Below are records. Copy every line with "armOutline" in it.

[[ Listed records open ]]

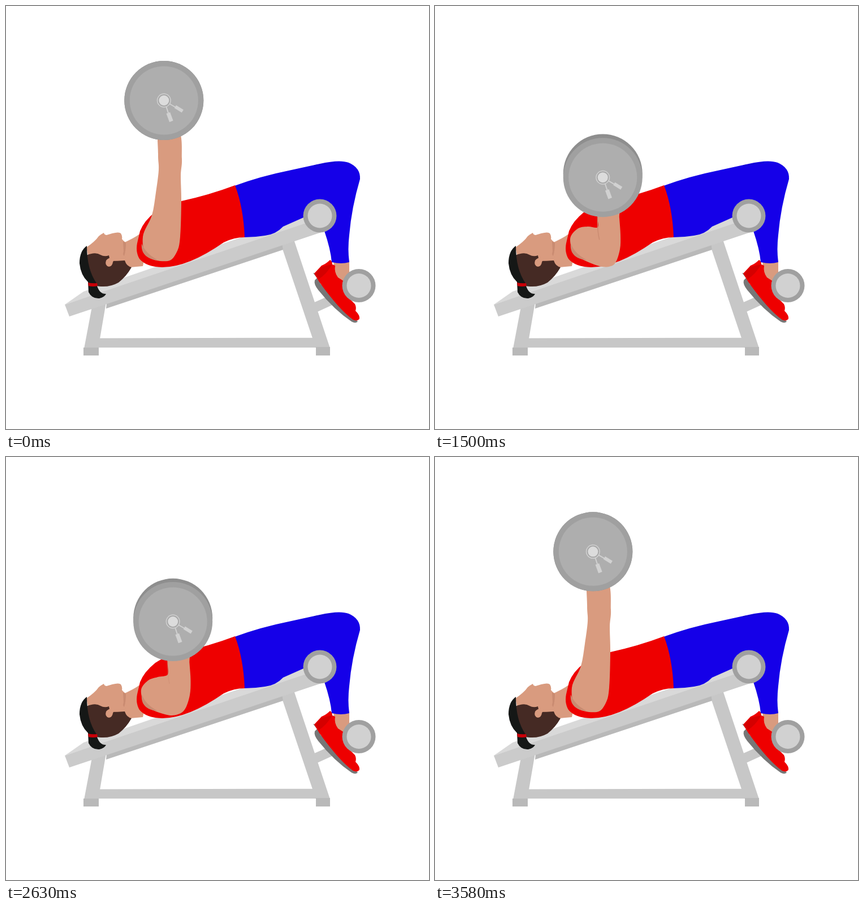
These frames come from a looping animation (748 by 748 pixels, 3620 ms). An HTML page with a canvas:

```html
<!DOCTYPE html>
<html lang="en">
<head>
<meta charset="utf-8">
<title>Incline press</title>
<style>
html, body { margin: 0; width: 100%; height: 100%; overflow: hidden; background: #fff; }
canvas { display: block; }
</style>
</head>
<body>
<canvas id="stage" width="748" height="748"></canvas>
<script>
const ctx = document.getElementById('stage').getContext('2d');
const LOOP = 3620, FRAMES = 87, LOWER_AT = 3, LIFT_AT = 50, TRAVEL = 171;
const SKIN = '#d99b7f', SHADE = '#c98b71', RED = '#ee0000', BLUE = '#1500e8';
const RIM = '#a0a0a0', STEEL = '#c7c7c7', FOOT = '#b9b9b9', LIGHT = '#d1d1d1';

function fill(color, path) {
  ctx.fillStyle = color;
  ctx.fill(new Path2D(path));
}

function disc(x, y, r, color) {
  ctx.fillStyle = color;
  ctx.beginPath();
  ctx.arc(x, y, r, 0, Math.PI * 2);
  ctx.fill();
}

function line(color, width, x1, y1, x2, y2) {
  ctx.strokeStyle = color;
  ctx.lineWidth = width;
  ctx.beginPath();
  ctx.moveTo(x1, y1);
  ctx.lineTo(x2, y2);
  ctx.stroke();
}

function drawBench() {
  fill(STEEL, 'M152 532L177 524L163 606H138ZM163 587.5L548 586.5V604H163ZM486 421L509 413L573 605H548ZM543 525L602 499L607 515L550 541Z');
  fill(FOOT, 'M137 604H164V618H137ZM548 603H573V618H548ZM178 524L488 420L490 431L177 535Z');
  fill('#d9d9d9', 'M104 528L137 505L530 370L548 382Z');
  fill('#cbcbcb', 'M104 528L542 380L558 400L112 549Z');
}

function drawLegs() {
  fill('#777', 'M543 472L550 474L556 491L582 518L622 558Q618 562 611 558Q580 537 552 502Q544 492 546 485L550 481Z');
  fill(SKIN, 'M579 450H607V478L594 489L581 478Z');
  fill(RED, 'M573 449Q577 451 577 457L582 459Q580 471 587 480L601 489L605 515L617 527Q620 533 618 539Q626 547 625 553Q622 558 614 555Q590 538 554 488L545 473L558 459Q566 456 573 449Z');
  fill('#d50000', 'M577 457Q566 475 553 483L546 473L558 461Z');
  fill(BLUE, 'M404 318Q450 301 500 291L555 279Q590 271 606 277Q627 286 626 306Q611 357 607 405Q604 430 607 453Q593 457 576 453Q574 430 563 398L540 370L526 374L490 390Q477 404 458 406Q440 409 421 409Z');
  line('#1300cf', 1.5, 545, 282, 582, 277);
}

function drawHead() {
  fill(SKIN, 'M205 420Q226 411 238 402L246 440L242 460L220 462L195 450Z');
  fill(SKIN, 'M142 427Q158 416 164 407Q169 403 173 401Q174 405 178 405L188 402Q200 399 203 402Q206 407 205 412Q209 417 212 418L213 440L205 463H150Z');
  fill(SHADE, 'M207 416L212 419Q212 433 209 442Q206 440 208 434Z');
  fill('#452a24', 'M142 441Q158 434 167 440Q174 444 182 441L184 451Q198 451 210 450Q213 460 222 462Q213 478 199 489Q185 497 168 496Q155 496 146 486Z');
  fill(SKIN, 'M192 446Q183 443 177 450Q174 459 182 461Q188 460 189 453Z');
  fill('#151716', 'M143 424Q130 433 130 455Q132 476 145 488L146 506Q152 518 165 517Q174 515 177 509Q166 510 161 495L160 490Q143 466 143 424Z');
  fill('#c90008', 'M145 489Q152 491 161 490L162 495Q154 497 146 495Z');
}

function drawTorso() {
  fill(RED, 'M237 398Q244 380 264 364Q280 353 310 345Q360 334 405 317Q420 357 422 409Q403 409 385 418Q322 462 276 462Q247 461 236 447Q228 434 233 415Z');
}

// Arm outlines at four depths of the bar, starting at the inner wrist.
const poses = [
  [0, [271,200, 269,262, 270,290, 265,330, 258,370, 242,408, 250,443, 286,451, 302,435, 308,408, 310,345, 309,300, 311,270, 306,220]],
  [88, [281,290, 281,335, 280,365, 264,386, 247,400, 238,418, 250,444, 283,449, 299,437, 311,418, 319,394, 322,365, 320,335, 317,300]],
  [136, [287,335, 287,372, 288,391, 270,390, 252,394, 239,412, 249,440, 284,458, 306,461, 319,454, 327,430, 328,405, 326,375, 324,345]],
  [157, [290,355, 290,390, 289,398, 270,390, 252,394, 239,412, 249,440, 283,466, 310,474, 324,466, 330,440, 330,415, 328,392, 326,365]]
];

function armOutline(depth) {
  const i = depth < 88 ? 0 : depth < 136 ? 1 : 2;
  const [d0, from] = poses[i], [d1, to] = poses[i + 1];
  const k = (depth - d0) / (d1 - d0);
  const points = [];
  for (let j = 0; j < from.length; j += 2) {
    points.push([0, 1].map(a => from[j + a] + (to[j + a] - from[j + a]) * k));
  }
  return points;
}

// Closed curve through all points.
function fillSmooth(points, color) {
  const at = i => points[(i + points.length) % points.length];
  ctx.beginPath();
  ctx.moveTo(...points[0]);
  points.forEach((p, i) => {
    const before = at(i - 1), next = at(i + 1), after = at(i + 2);
    ctx.bezierCurveTo(
      p[0] + (next[0] - before[0]) / 6, p[1] + (next[1] - before[1]) / 6,
      next[0] - (after[0] - p[0]) / 6, next[1] - (after[1] - p[1]) / 6,
      ...next);
  });
  ctx.fillStyle = color;
  ctx.fill();
}

function drawArm(depth, x, y) {
  fillSmooth(armOutline(depth), SKIN);
  fill(SHADE, 'M240 420Q247 438 268 449Q249 448 242 435Q239 428 240 420Z');
  if (depth > 115) {
    ctx.globalAlpha = Math.min(1, (depth - 115) / 20);
    ctx.strokeStyle = SHADE;
    ctx.lineWidth = 1.4;
    ctx.stroke(new Path2D(`M${x - 9} ${y + 70}Q${x - 10} ${y + 95} ${x - 6} ${y + 110}`));
    ctx.globalAlpha = 1;
  }
}

function drawPlate(x, y, depth) {
  disc(x, y - depth * 0.05, 70, '#8e8e8e');
  disc(x, y, 70, RIM);
  disc(x, y, 60.5, '#aeaeae');
  line(LIGHT, 2, x + 4, y + 11, x + 8, y + 23);
  line(LIGHT, 7, x + 7.5, y + 22, x + 13, y + 37);
  line(LIGHT, 2, x + 10, y + 6, x + 22, y + 13);
  line(LIGHT, 6, x + 20, y + 11, x + 33, y + 19);
  disc(x, y, 12.5, LIGHT);
  disc(x, y, 11, '#a8a8a8');
  disc(x, y, 9, '#dcdcdc');
}

function drawRoller(x, y) {
  disc(x, y, 29.5, RIM);
  disc(x, y, 21.5, LIGHT);
}

const ease = u => (1 - Math.cos(Math.PI * Math.min(1, Math.max(0, u)))) / 2;

function barDepth(frame) {
  return TRAVEL * (frame < LIFT_AT
    ? ease((frame - LOWER_AT) / (LIFT_AT - LOWER_AT))
    : 1 - ease((frame - LIFT_AT) / (FRAMES - LIFT_AT)));
}

function draw(time) {
  const frame = Math.floor((time % LOOP) * FRAMES / LOOP);
  const depth = barDepth(frame);
  const x = 279.3 + depth * 0.128, y = 167 + depth;
  ctx.fillStyle = '#fff';
  ctx.fillRect(0, 0, 748, 748);
  drawBench();
  drawLegs();
  drawRoller(555, 371);
  drawRoller(624, 494.5);
  drawHead();
  drawTorso();
  drawArm(depth, x, y);
  drawPlate(x, y, depth);
}

const start = performance.now();
function tick() {
  draw(performance.now() - start);
  requestAnimationFrame(tick);
}
tick();
</script>
</body>
</html>
```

[[ Listed records closed ]]

■ Answer for the task ■
function armOutline(depth) {
  fillSmooth(armOutline(depth), SKIN);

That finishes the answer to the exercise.